Bone Fracture Lawyer California

Bone Fracture Attorney California

Bone fractures can be painful, serious injuries. Even a minor fracture can force you to miss work while your medical and other expenses pile up.

The good news is that even serious fractures usually heal without any long-term effects.

If you’ve suffered one or more fractured bones because of someone else’s carelessness, you may want to talk to a bone fracture lawyer in California as soon as possible.

Common Causes of Fractures

Many accidents that lead to bone fractures are preventable. Broken bones are common after:

Types of Fractures

While you probably know what a broken or fractured bone is, there are various medical terms for the different types of cracked, chipped or broken bones. It’s a good idea to familiarize yourself with the terminology that you’ll see in your medical records.

Comminuted Fracture

This type of injury is essentially a shattered bone. Usually due to a crushing blow or high-speed impact, the term comminuted fracture describes a bone that has been broken into many pieces. This type of break may require surgery to ensure proper healing.

Transverse Fracture

A transverse fracture is defined as a crack or break that’s at a 90-degree angle to the length of the bone.

Oblique Fracture

When a break is curved, rounded or sloped, you have an oblique fracture. This happens most often when the bone is twisted, which can happen during a fall or an auto accident.

Bone Fracture Lawyer California

Impacted Fracture

An impacted fracture occurs when the broken ends of a bone are driven, or impacted, together. This is also referred to as a buckled fracture.

Stress Fracture

When a bone develops a hairline crack, you have a stress fracture. This is so named because it’s usually the result of putting too much pressure or stress on the bone. Athletes and construction workers commonly suffer from stress fractures, although they may result from a fall or other accident as well.

Greenstick Fracture
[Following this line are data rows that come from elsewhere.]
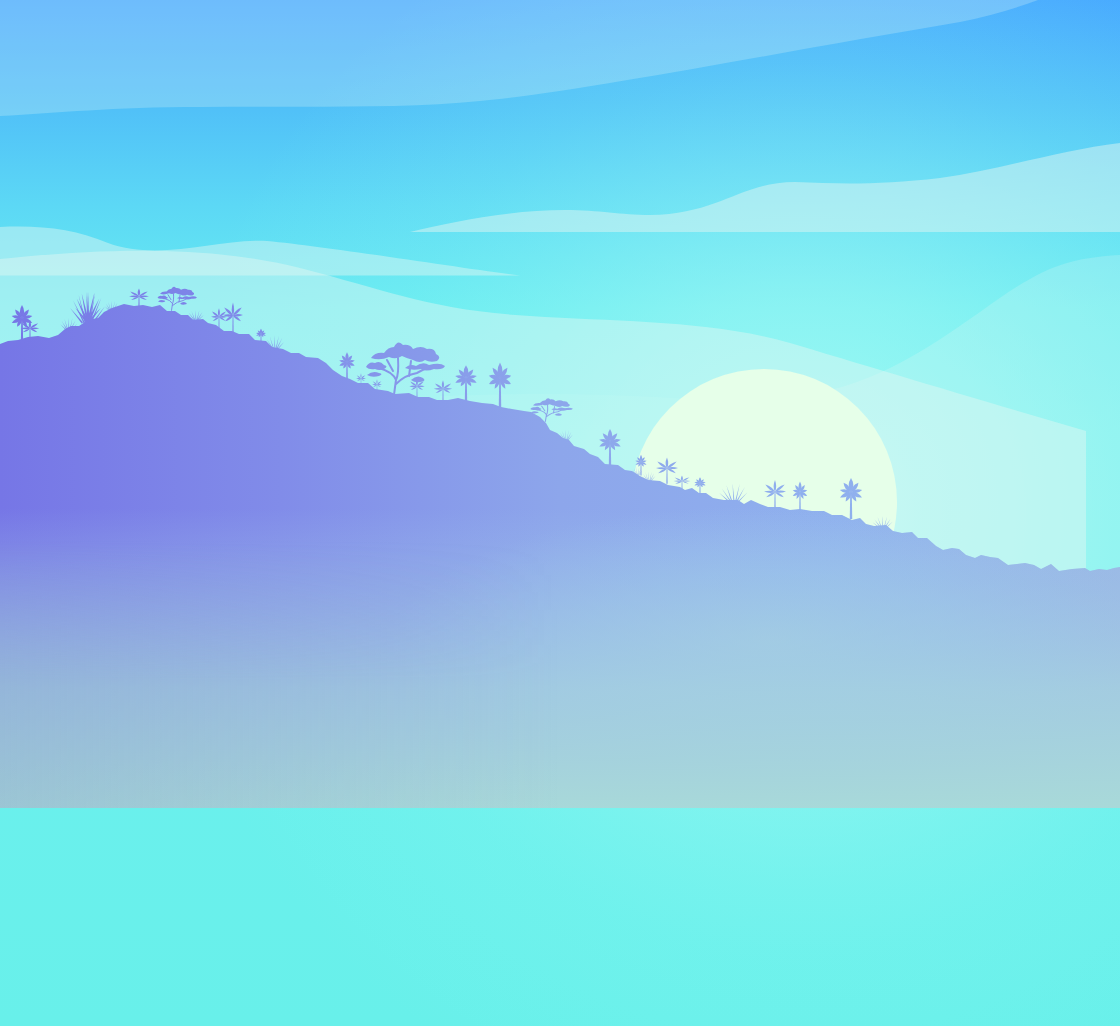
<!DOCTYPE html>
<html lang="en">
<head>
<meta charset="utf-8">
<title>Savanna sunrise</title>
<style>
:root {
  --sky-top: #47a8ff;
  --sky-high: #50bff8;
  --sky-mid: #5cd8f5;
  --sky-low: #67ebf1;
  --water: #68f0ea;
  --glow: #a8faf4;
  --mist: #e2f5f1;
  --sun: #e6ffe9;
  --hill-left: #7676e6;
  --hill-mid: #8da6eb;
  --hill-right: #99b6e6;
  --valley: #a9dbd8;
}
html, body { margin: 0; height: 100%; overflow: hidden; background: var(--water); }
svg { display: block; width: 1120px; height: 1026px; }
.mist { fill: var(--mist); }
.branches { fill: none; stroke: #fff; stroke-linecap: round; }
</style>
</head>
<body>
<svg viewBox="0 0 1120 1026" role="img" aria-label="Hillside with palms and acacias in front of a rising sun">
  <defs>
    <linearGradient id="sky" x1="0" y1="0" x2="0" y2="1">
      <stop offset="0" stop-color="var(--sky-top)"/>
      <stop offset=".1" stop-color="var(--sky-high)"/>
      <stop offset=".2" stop-color="var(--sky-mid)"/>
      <stop offset=".3" stop-color="var(--sky-low)"/>
      <stop offset=".42" stop-color="#6df0f0"/>
      <stop offset="1" stop-color="var(--water)"/>
    </linearGradient>
    <radialGradient id="glow" gradientUnits="userSpaceOnUse" cx="800" cy="510" r="640">
      <stop offset="0" stop-color="var(--glow)" stop-opacity=".9"/>
      <stop offset=".35" stop-color="var(--glow)" stop-opacity=".5"/>
      <stop offset=".7" stop-color="#8af8f2" stop-opacity=".2"/>
      <stop offset="1" stop-color="#8af8f2" stop-opacity="0"/>
    </radialGradient>
    <linearGradient id="hill-tone" gradientUnits="userSpaceOnUse" x1="0" y1="0" x2="1120" y2="0">
      <stop offset="0" stop-color="var(--hill-left)"/>
      <stop offset=".25" stop-color="#818ce9"/>
      <stop offset=".5" stop-color="var(--hill-mid)"/>
      <stop offset=".75" stop-color="#8fb0ee"/>
      <stop offset="1" stop-color="var(--hill-right)"/>
    </linearGradient>
    <linearGradient id="valley-haze" gradientUnits="userSpaceOnUse" x1="0" y1="508" x2="0" y2="808">
      <stop offset="0" stop-color="#a2c8ea" stop-opacity="0"/>
      <stop offset=".25" stop-color="#a0c6e4" stop-opacity=".36"/>
      <stop offset=".6" stop-color="#a6d2df" stop-opacity=".78"/>
      <stop offset="1" stop-color="var(--valley)" stop-opacity=".95"/>
    </linearGradient>
    <radialGradient id="valley-light" gradientUnits="userSpaceOnUse" cx="0" cy="0" r="1" gradientTransform="translate(770 640) scale(380 135)">
      <stop offset="0" stop-color="#a8d8e4" stop-opacity=".65"/>
      <stop offset=".5" stop-color="#a0d2ea" stop-opacity=".4"/>
      <stop offset="1" stop-color="#9ccbec" stop-opacity="0"/>
    </radialGradient>
    <linearGradient id="valley-shade" x1="0" y1="0" x2="1" y2="0">
      <stop offset="0" stop-color="#88a8cc" stop-opacity=".35"/>
      <stop offset=".5" stop-color="#88a8cc" stop-opacity="0"/>
    </linearGradient>
    <linearGradient id="shade-fade" gradientUnits="userSpaceOnUse" x1="0" y1="540" x2="0" y2="680">
      <stop offset="0" stop-color="#000"/>
      <stop offset="1" stop-color="#fff"/>
    </linearGradient>
    <mask id="shade-mask"><rect y="540" width="1120" height="268" fill="url(#shade-fade)"/></mask>

    <path id="leaf" d="M0 0Q-5 -7 0 -15Q5 -7 0 0Z"/>
    <path id="blade" d="M0 0Q-4 -7 0 -17Q3.4 -7 0 0Z"/>
    <path id="spike" d="M-1.2 0L0 -40L1.2 0Z"/>

    <g id="palm">
      <path d="M-1.3 1L-.8 -28H.8L1.3 1Z"/>
      <g transform="translate(0 -27)">
        <use href="#leaf"/>
        <use href="#leaf" transform="rotate(38) scale(.85)"/>
        <use href="#leaf" transform="rotate(-38) scale(.85)"/>
        <use href="#leaf" transform="rotate(78) scale(.8)"/>
        <use href="#leaf" transform="rotate(-78) scale(.8)"/>
        <use href="#leaf" transform="rotate(115) scale(.85)"/>
        <use href="#leaf" transform="rotate(-115) scale(.85)"/>
        <use href="#leaf" transform="rotate(150) scale(.75)"/>
        <use href="#leaf" transform="rotate(-150) scale(.75)"/>
      </g>
    </g>
    <g id="shrub">
      <path d="M-1 1L-.6 -24H.6L1 1Z"/>
      <g transform="translate(0 -23)">
        <use href="#blade"/>
        <use href="#blade" transform="rotate(52)"/>
        <use href="#blade" transform="rotate(-52)"/>
        <use href="#blade" transform="rotate(88) scale(.9)"/>
        <use href="#blade" transform="rotate(-88) scale(.9)"/>
        <use href="#blade" transform="rotate(122) scale(.85)"/>
        <use href="#blade" transform="rotate(-122) scale(.85)"/>
      </g>
    </g>
    <g id="grass">
      <use href="#spike" transform="rotate(-4)"/>
      <use href="#spike" transform="translate(3) rotate(12)"/>
      <use href="#spike" transform="translate(-4) rotate(-17) scale(1 .95)"/>
      <use href="#spike" transform="translate(5) rotate(27) scale(1 .9)"/>
      <use href="#spike" transform="translate(-6) rotate(-32) scale(1 .85)"/>
      <use href="#spike" transform="translate(8) rotate(42) scale(1 .7)"/>
      <use href="#spike" transform="translate(-9) rotate(-46) scale(1 .7)"/>
    </g>
    <g id="agave">
      <use href="#grass"/>
      <use href="#spike" transform="scale(2 1)"/>
      <use href="#spike" transform="rotate(15) scale(2 1)"/>
      <use href="#spike" transform="rotate(-15) scale(2 .98)"/>
      <use href="#spike" transform="rotate(30) scale(2 .9)"/>
      <use href="#spike" transform="rotate(-30) scale(2 .9)"/>
      <use href="#spike" transform="rotate(47) scale(2 .7)"/>
      <use href="#spike" transform="rotate(-47) scale(2 .7)"/>
    </g>
    <g id="acacia">
      <path class="branches" stroke-width="2" d="M-3 1Q-2 -7 -1 -14Q-4 -22 -18 -26M-1 -14Q2 -20 1 -36M-1 -10Q8 -19 20 -21L33 -28M-4 -23L-10 -34M12 -18L14 -33"/>
      <path d="M-26 -36Q-22 -42 -13 -41Q-9 -47 -3 -47Q1 -55 6 -49Q13 -50 16 -45Q24 -49 30 -45Q38 -46 39 -40Q45 -37 40 -33Q33 -31 28 -34Q23 -30 16 -34Q9 -36 5 -38Q-1 -34 -8 -37Q-17 -33 -26 -36Z"/>
      <path d="M-31 -27Q-28 -33 -22 -31Q-17 -34 -13 -29Q-8 -28 -13 -25Q-18 -23 -22 -25Q-28 -24 -31 -27ZM8 -26Q13 -31 19 -28Q26 -33 32 -29Q43 -32 48 -28Q46 -24 37 -25Q29 -22 24 -25Q15 -23 8 -26ZM-30 -19Q-24 -24 -18 -21Q-13 -20 -18 -18Q-25 -16 -30 -19ZM14 -14Q20 -20 26 -16Q30 -13 23 -12Q18 -11 14 -14Z"/>
    </g>

    <mask id="plants" maskUnits="userSpaceOnUse" x="0" y="270" width="1120" height="280">
      <g fill="#fff">
        <use href="#palm" transform="translate(22 342) scale(.88)"/>
        <use href="#shrub" transform="translate(30 340) scale(.6 .5)"/>
        <use href="#grass" transform="translate(69 330) scale(.3)"/>
        <use href="#agave" transform="translate(88 323) scale(.62 .78)"/>
        <use href="#grass" transform="translate(112 311) scale(.25)"/>
        <use href="#shrub" transform="translate(139 307) scale(.65 .46)"/>
        <use href="#acacia" transform="translate(173 310) scale(.5 .45)"/>
        <use href="#grass" transform="translate(196 320) scale(.3 .25)"/>
        <use href="#shrub" transform="translate(219 329) scale(.52)"/>
        <use href="#shrub" transform="translate(233 333) scale(.65 .76)"/>
        <use href="#palm" transform="translate(261 343) scale(.42 .34)"/>
        <use href="#grass" transform="translate(275 349) scale(.34)"/>
        <use href="#palm" transform="translate(347 380) scale(.66)"/>
        <use href="#shrub" transform="translate(361 386) scale(.32)"/>
        <use href="#shrub" transform="translate(377 392) scale(.32)"/>
        <use href="#acacia" transform="translate(397 394)"/>
        <use href="#shrub" transform="translate(417 397) scale(.5 .46)"/>
        <use href="#shrub" transform="translate(443 401) scale(.6 .52)"/>
        <use href="#palm" transform="translate(466 401) scale(.92 .85)"/>
        <use href="#palm" transform="translate(500 407) scale(.95 1.06)"/>
        <use href="#acacia" transform="translate(547 421) scale(.54 .44)"/>
        <use href="#grass" transform="translate(566 440) scale(.25)"/>
        <use href="#palm" transform="translate(610 465) scale(.92 .86)"/>
        <use href="#palm" transform="translate(641 475) scale(.48)"/>
        <use href="#grass" transform="translate(637 475) scale(.2)"/>
        <use href="#grass" transform="translate(649 481) scale(.24)"/>
        <use href="#shrub" transform="translate(667 483) scale(.72 .64)"/>
        <use href="#shrub" transform="translate(682 489) scale(.55 .34)"/>
        <use href="#palm" transform="translate(700 494) scale(.48 .4)"/>
        <use href="#grass" transform="translate(734 502) scale(.5 .46)"/>
        <use href="#shrub" transform="translate(775 508) scale(.72 .7)"/>
        <use href="#palm" transform="translate(800 511) scale(.62 .7)"/>
        <use href="#palm" transform="translate(851 518) scale(.95)"/>
        <use href="#grass" transform="translate(883 528) scale(.36 .3)"/>
      </g>
    </mask>

    <path id="hillside" d="M0 344L8 341L18 340L28 337L38 336L49 338L58 335L65 329L71 326H79L88 320L98 318L104 312L112 308L124 304L134 306L143 305L152 307L160 305L167 311H175L181 315H188L193 320L203 319L208 323L216 325L224 331L232 331L239 334L249 334L255 340L266 341L272 347L283 349L291 353L299 353L306 357L318 358L326 363L333 370L342 376L350 379L358 383L368 383L375 389L388 391L395 394L409 393L418 397L429 397L437 400L448 400L458 398L470 401L482 403L493 404L501 407L512 409L524 411L531 412L540 417L546 423L550 430L557 433L563 438L569 440L574 446L584 449L590 454L598 457L605 464L618 465L625 470L632 471L640 476L648 480L660 481L668 485L680 487L685 490L692 488L699 493L706 493L713 498L724 500L738 500L744 504L751 500L760 504L768 507L780 507L790 510L800 509L812 511L824 511L832 515L842 515L852 520L860 518L866 524L874 526L886 525L893 531L902 533L912 532L918 538L927 538L936 546L943 550L952 548L959 549L966 555L975 558L981 555L990 557L998 558L1008 565L1017 564L1025 563L1034 565L1041 569L1051 564L1059 571L1072 569L1085 568L1090 571L1099 569L1107 570L1114 568L1120 567V808H0Z"/>
  </defs>

  <g id="sky-layer">
    <rect width="1120" height="1026" fill="url(#sky)"/>
    <rect width="1120" height="1026" fill="url(#glow)"/>
  </g>

  <g id="clouds" class="mist">
    <path opacity=".25" d="M0 0V116C60 113 110 107 200 107C300 106 400 109 480 101C580 92 780 52 960 22Q1000 14 1038 0Z"/>
    <path opacity=".48" d="M410 232C450 222 510 210 565 210C600 210 620 215 650 215C720 214 740 182 795 182C840 184 880 185 940 178C1000 170 1060 150 1120 143V232Z"/>
    <path opacity=".45" d="M0 227C40 225 75 229 108 243C160 262 220 238 267 241C330 247 460 268 520 275.5H0Z"/>
  </g>

  <g id="distant-hills" class="mist">
    <path opacity=".22" d="M1120 255C1070 258 1050 266 1010 291C960 325 900 374 830 390V580H1120Z"/>
    <path opacity=".45" d="M0 259C90 250 200 243 300 268C390 291 430 310 530 316C620 322 710 320 790 343C870 367 980 400 1086 431V580H0Z"/>
    <path opacity=".08" d="M440 396Q560 391 690 399V520H440Z"/>
  </g>

  <circle id="sun" cx="764" cy="502" r="133" fill="var(--sun)"/>

  <g id="main-hill">
    <rect y="270" width="1120" height="280" fill="url(#hill-tone)" mask="url(#plants)"/>
    <use href="#hillside" fill="url(#hill-tone)"/>
    <use href="#hillside" fill="url(#valley-light)"/>
    <use href="#hillside" fill="url(#valley-haze)"/>
    <rect y="540" width="1120" height="268" fill="url(#valley-shade)" mask="url(#shade-mask)"/>
  </g>
</svg>
</body>
</html>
In a Greenstick fracture, one side of the bone is broken, but the other side is only bent. You see this most commonly in children, because their growing bones are still soft and flexible.

Complete and Incomplete Fractures

A complete fracture describes a true break. The crack goes all the way through the bone, leaving it in two or more pieces. In an incomplete fracture, there is a crack running partially through the bone.

Closed Fracture vs. Open Fracture

In a closed fracture, the skin is not broken. The injury may or may not be visible to an observer, and an X-ray image may be needed to confirm the presence and type of fracture.

Open fractures, also called compound fractures, are more serious. In a compound fracture, part of the bone is protruding through the skin.

Complications of Bone Fractures

If you suffer a bone fracture, the crack or break can injure the soft tissues near the break. Depending on its severity, a fracture can cause injury to nearby:

  • Muscles
  • Tendons
  • Ligaments
  • Blood vessels
  • Nerves
  • Organs

In severe cases, permanent nerve or other soft tissue damage can accompany a fracture.

Treating a Fracture

In many instances, immobilizing the injured bone with a plaster cast or a splint for several weeks is all it takes to heal a fracture. If your fracture is more severe, you may need surgery to reassemble the bone fragments. A surgeon may even need to insert metal plates or rods to hold the bone together for proper healing.

Working With a Bone Fracture Lawyer in California

If you’ve fractured a bone because of someone else’s careless or reckless behavior, you may be entitled to financial compensation for your expenses and suffering. It may be a good idea to contact a bone fracture lawyer in California. An experienced attorney can hear your story and help you determine whether you have a strong claim to collect damages.

The law limits the time you may have to file a claim, so don’t delay. Call us today at 877-JCHRISP (524-7477) or contact us online to receive a free case evaluation with an experienced attorney.